Read through the entries below and copy each line where "serif" turns up.
━━━━━ Data ━━━━━
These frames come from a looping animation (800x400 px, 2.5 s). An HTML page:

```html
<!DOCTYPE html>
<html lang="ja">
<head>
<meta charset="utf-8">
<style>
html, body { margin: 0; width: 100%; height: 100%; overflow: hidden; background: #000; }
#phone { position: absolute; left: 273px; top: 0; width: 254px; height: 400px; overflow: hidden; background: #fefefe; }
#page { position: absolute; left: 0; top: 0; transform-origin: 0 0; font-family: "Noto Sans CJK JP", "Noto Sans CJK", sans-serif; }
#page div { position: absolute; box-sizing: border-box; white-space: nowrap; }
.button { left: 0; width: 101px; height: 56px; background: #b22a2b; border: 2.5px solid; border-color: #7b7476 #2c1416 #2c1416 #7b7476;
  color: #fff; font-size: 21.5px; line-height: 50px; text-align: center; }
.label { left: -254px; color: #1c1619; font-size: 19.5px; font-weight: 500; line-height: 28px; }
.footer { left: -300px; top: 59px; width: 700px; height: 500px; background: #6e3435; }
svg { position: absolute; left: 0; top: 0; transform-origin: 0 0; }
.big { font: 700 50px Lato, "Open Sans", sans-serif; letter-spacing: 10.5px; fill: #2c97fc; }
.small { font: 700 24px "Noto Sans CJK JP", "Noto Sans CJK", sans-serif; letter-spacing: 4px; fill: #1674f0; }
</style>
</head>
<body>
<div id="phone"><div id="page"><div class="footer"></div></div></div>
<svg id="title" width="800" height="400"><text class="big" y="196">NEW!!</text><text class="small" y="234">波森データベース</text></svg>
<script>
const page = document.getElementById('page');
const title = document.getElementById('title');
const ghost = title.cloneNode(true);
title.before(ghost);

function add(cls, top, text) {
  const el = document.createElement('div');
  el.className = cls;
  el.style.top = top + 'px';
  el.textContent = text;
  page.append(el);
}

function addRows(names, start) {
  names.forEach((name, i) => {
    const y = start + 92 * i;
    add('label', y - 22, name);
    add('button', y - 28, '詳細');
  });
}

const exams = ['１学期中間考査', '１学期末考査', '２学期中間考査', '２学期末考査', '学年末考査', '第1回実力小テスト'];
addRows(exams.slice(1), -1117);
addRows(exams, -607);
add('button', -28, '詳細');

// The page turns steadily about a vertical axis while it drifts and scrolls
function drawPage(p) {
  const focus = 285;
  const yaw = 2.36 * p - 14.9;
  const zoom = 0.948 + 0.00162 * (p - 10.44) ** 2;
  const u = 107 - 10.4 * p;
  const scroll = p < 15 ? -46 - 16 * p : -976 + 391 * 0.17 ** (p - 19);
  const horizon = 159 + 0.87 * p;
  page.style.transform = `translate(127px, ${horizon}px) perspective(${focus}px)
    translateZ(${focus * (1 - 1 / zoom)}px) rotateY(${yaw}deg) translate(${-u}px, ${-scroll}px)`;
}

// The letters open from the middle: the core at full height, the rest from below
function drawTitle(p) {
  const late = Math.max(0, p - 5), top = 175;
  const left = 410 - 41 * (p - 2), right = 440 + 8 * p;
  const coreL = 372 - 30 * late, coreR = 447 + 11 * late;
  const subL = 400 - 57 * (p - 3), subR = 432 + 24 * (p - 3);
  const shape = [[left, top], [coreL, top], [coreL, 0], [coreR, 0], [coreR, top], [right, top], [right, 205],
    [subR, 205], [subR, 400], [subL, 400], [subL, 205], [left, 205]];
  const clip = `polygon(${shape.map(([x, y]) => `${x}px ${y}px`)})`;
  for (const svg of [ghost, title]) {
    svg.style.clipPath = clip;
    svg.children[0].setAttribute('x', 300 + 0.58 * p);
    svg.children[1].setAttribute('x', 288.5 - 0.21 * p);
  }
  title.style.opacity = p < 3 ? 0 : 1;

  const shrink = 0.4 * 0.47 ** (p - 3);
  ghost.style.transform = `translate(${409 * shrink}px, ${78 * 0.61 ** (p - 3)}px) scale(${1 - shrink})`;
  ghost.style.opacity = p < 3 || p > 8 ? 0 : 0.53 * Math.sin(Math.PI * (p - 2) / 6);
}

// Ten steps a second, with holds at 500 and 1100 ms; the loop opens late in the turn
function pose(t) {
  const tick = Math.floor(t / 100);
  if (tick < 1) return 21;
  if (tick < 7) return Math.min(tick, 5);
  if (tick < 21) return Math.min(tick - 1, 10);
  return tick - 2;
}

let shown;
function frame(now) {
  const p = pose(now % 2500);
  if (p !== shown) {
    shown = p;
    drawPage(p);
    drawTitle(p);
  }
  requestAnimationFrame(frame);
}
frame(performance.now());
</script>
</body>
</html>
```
━━━━━
━━━━━ Data ━━━━━
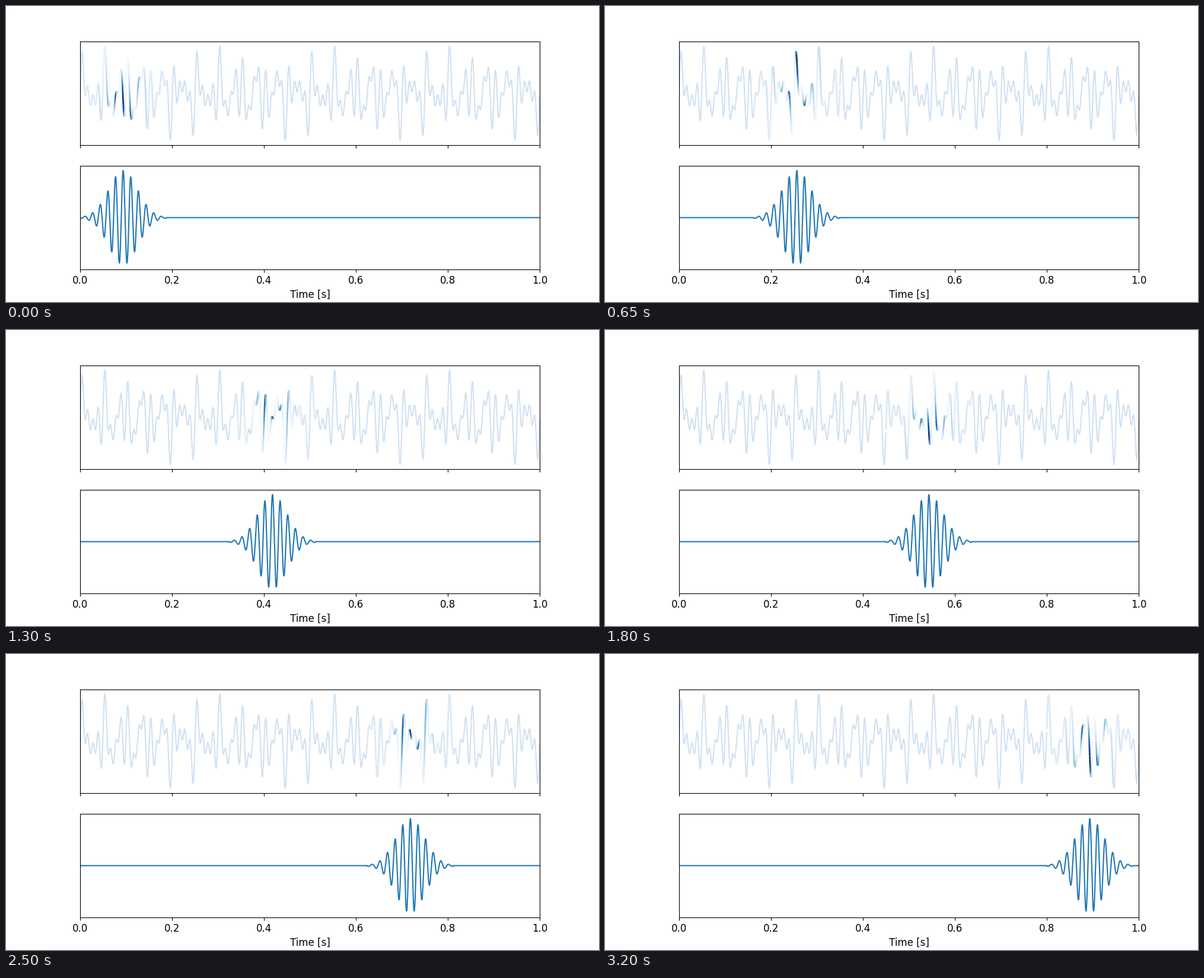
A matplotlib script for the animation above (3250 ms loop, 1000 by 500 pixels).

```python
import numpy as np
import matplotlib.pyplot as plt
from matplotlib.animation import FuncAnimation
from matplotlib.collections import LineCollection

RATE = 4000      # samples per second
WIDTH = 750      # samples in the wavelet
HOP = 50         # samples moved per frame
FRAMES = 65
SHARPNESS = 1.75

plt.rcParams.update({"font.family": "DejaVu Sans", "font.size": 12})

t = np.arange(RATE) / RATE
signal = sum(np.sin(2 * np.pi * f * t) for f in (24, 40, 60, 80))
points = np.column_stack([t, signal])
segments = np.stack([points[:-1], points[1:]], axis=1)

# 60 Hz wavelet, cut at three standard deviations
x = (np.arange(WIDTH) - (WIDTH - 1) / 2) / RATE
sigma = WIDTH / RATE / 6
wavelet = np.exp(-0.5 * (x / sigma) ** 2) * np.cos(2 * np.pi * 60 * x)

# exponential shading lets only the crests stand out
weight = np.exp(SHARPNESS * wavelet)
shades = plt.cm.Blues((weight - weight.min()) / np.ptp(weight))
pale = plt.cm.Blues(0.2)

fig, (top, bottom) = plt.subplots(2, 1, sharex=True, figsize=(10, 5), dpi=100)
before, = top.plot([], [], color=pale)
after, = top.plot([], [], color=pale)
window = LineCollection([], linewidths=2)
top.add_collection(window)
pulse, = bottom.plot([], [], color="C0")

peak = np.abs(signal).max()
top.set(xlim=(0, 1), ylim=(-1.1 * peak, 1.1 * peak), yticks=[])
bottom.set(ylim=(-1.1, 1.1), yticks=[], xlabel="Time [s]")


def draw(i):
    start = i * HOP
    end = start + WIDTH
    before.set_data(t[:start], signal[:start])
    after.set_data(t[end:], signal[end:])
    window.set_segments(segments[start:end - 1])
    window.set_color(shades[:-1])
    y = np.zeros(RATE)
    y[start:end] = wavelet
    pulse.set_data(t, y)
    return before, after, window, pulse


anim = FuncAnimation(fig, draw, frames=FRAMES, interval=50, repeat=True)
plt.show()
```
━━━━━
━━━━━ Data ━━━━━
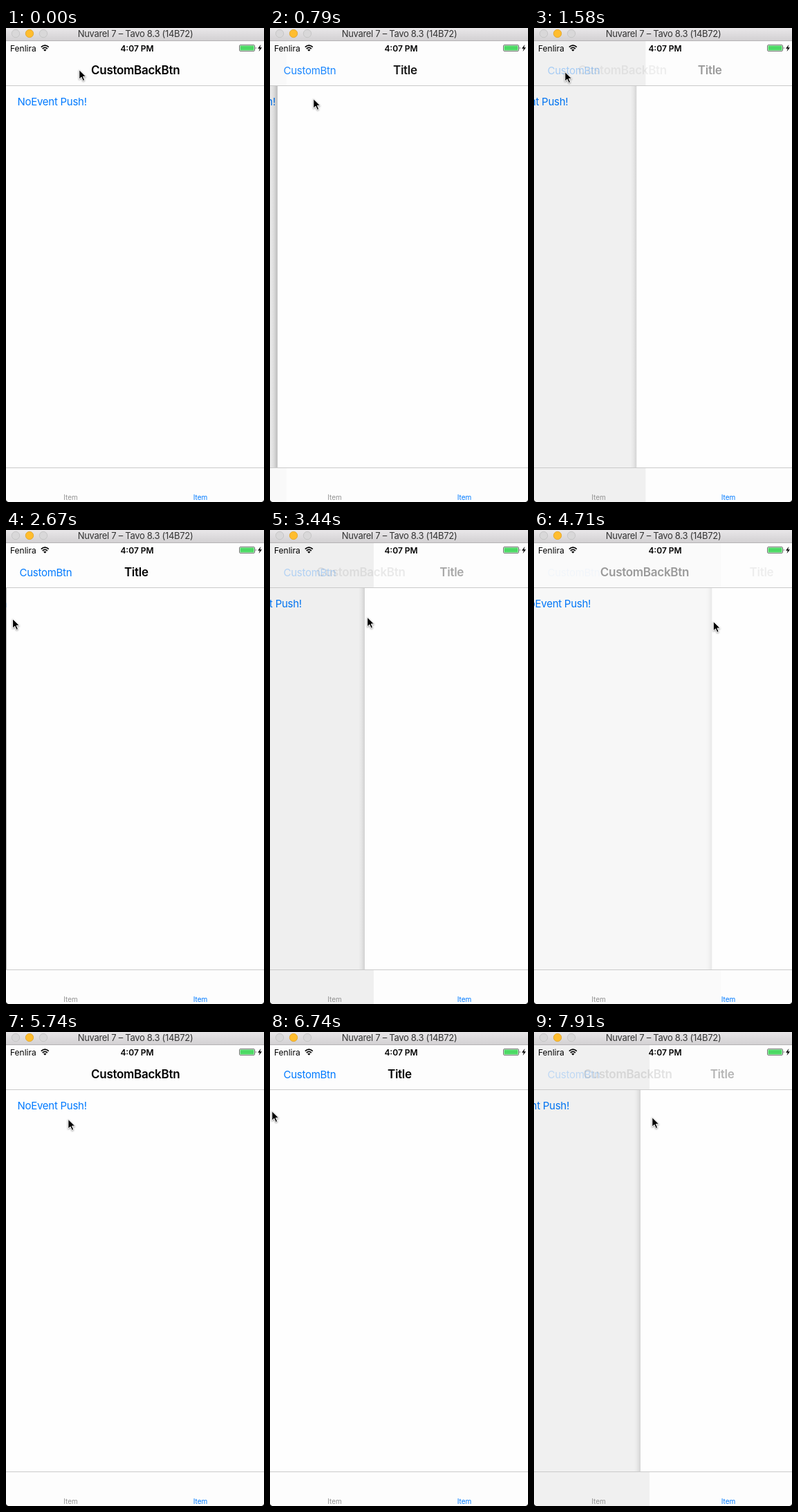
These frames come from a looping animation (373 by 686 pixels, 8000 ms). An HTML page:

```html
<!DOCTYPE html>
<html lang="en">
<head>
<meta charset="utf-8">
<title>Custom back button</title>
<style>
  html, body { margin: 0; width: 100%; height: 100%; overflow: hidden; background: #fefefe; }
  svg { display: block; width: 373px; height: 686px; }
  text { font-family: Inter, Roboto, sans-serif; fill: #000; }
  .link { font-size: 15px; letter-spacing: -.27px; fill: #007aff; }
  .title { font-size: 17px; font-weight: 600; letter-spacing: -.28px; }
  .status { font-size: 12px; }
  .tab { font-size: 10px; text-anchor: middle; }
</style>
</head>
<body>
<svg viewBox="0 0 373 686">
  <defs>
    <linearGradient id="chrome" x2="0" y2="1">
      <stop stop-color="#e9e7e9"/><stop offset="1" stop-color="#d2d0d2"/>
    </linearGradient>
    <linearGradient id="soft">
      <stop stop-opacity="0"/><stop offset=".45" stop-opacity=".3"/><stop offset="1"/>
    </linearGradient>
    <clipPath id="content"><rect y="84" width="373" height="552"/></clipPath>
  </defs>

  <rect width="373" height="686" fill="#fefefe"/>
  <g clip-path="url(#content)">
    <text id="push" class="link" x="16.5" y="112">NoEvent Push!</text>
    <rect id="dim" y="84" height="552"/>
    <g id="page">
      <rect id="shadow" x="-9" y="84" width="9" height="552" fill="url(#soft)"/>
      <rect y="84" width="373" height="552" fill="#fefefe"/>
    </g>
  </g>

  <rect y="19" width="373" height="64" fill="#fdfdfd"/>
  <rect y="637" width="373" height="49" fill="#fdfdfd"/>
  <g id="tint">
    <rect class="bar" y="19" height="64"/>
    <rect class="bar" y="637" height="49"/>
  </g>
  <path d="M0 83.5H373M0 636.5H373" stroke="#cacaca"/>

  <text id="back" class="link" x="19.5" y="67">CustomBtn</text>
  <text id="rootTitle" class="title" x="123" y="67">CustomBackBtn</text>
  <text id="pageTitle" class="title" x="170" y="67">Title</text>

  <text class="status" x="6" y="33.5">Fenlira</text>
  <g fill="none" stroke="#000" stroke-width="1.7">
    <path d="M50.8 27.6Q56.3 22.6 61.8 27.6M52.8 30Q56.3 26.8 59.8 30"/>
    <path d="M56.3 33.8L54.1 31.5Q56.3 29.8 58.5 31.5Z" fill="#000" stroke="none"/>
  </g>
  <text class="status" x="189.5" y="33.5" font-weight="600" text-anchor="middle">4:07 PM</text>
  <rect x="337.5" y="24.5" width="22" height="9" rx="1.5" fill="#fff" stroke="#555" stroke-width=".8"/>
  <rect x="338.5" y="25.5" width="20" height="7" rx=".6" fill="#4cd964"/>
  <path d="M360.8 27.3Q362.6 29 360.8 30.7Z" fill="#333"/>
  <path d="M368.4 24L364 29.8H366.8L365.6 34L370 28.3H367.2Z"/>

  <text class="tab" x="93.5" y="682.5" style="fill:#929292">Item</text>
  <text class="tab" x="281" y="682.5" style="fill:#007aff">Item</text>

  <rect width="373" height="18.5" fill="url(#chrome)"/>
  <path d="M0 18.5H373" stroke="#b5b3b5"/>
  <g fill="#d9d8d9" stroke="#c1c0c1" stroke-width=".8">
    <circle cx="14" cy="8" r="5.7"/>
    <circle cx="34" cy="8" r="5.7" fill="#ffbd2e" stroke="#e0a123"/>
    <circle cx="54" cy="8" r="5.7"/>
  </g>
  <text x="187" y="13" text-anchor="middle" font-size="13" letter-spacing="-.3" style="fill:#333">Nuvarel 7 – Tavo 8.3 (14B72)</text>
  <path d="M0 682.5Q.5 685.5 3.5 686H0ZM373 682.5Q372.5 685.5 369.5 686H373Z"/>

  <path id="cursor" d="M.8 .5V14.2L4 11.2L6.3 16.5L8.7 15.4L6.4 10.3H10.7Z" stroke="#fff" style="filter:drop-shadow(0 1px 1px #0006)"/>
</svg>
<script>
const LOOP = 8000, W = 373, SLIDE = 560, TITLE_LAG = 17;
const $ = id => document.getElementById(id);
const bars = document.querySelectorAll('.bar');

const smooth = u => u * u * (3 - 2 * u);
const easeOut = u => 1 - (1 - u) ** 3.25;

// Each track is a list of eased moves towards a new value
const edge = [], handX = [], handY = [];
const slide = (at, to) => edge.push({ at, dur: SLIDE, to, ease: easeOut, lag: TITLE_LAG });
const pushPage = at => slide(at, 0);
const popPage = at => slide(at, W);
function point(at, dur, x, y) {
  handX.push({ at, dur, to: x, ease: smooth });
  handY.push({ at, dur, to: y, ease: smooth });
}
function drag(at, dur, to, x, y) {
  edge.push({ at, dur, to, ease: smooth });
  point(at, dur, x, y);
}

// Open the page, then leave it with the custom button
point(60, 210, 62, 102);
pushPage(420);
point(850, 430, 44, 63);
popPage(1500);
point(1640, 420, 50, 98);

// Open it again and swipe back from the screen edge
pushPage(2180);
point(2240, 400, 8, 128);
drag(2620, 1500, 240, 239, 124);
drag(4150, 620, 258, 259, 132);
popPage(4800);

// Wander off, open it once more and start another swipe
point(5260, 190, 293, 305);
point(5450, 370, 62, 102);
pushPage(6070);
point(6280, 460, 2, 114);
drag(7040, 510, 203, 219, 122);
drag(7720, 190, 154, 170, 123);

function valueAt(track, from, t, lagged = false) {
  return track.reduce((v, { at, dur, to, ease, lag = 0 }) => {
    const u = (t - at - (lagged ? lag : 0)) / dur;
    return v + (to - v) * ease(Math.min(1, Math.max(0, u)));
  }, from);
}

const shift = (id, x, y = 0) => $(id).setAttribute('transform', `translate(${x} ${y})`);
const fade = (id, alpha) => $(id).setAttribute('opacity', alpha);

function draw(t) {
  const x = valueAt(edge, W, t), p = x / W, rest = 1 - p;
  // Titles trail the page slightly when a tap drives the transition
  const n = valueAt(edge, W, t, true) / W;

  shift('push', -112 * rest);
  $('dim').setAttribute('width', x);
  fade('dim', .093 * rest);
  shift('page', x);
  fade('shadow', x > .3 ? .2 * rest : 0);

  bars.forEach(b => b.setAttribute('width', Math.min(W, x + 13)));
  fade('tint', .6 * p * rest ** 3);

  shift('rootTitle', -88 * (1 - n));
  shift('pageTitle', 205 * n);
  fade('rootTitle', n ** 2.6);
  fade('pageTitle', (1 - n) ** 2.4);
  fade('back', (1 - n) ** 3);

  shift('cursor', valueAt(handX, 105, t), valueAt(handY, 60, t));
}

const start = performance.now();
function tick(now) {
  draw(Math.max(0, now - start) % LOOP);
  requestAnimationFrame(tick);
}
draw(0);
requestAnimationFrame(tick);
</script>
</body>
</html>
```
━━━━━
Solved exercise:
#page { position: absolute; left: 0; top: 0; transform-origin: 0 0; font-family: "Noto Sans CJK JP", "Noto Sans CJK", sans-serif; }
.big { font: 700 50px Lato, "Open Sans", sans-serif; letter-spacing: 10.5px; fill: #2c97fc; }
.small { font: 700 24px "Noto Sans CJK JP", "Noto Sans CJK", sans-serif; letter-spacing: 4px; fill: #1674f0; }
  text { font-family: Inter, Roboto, sans-serif; fill: #000; }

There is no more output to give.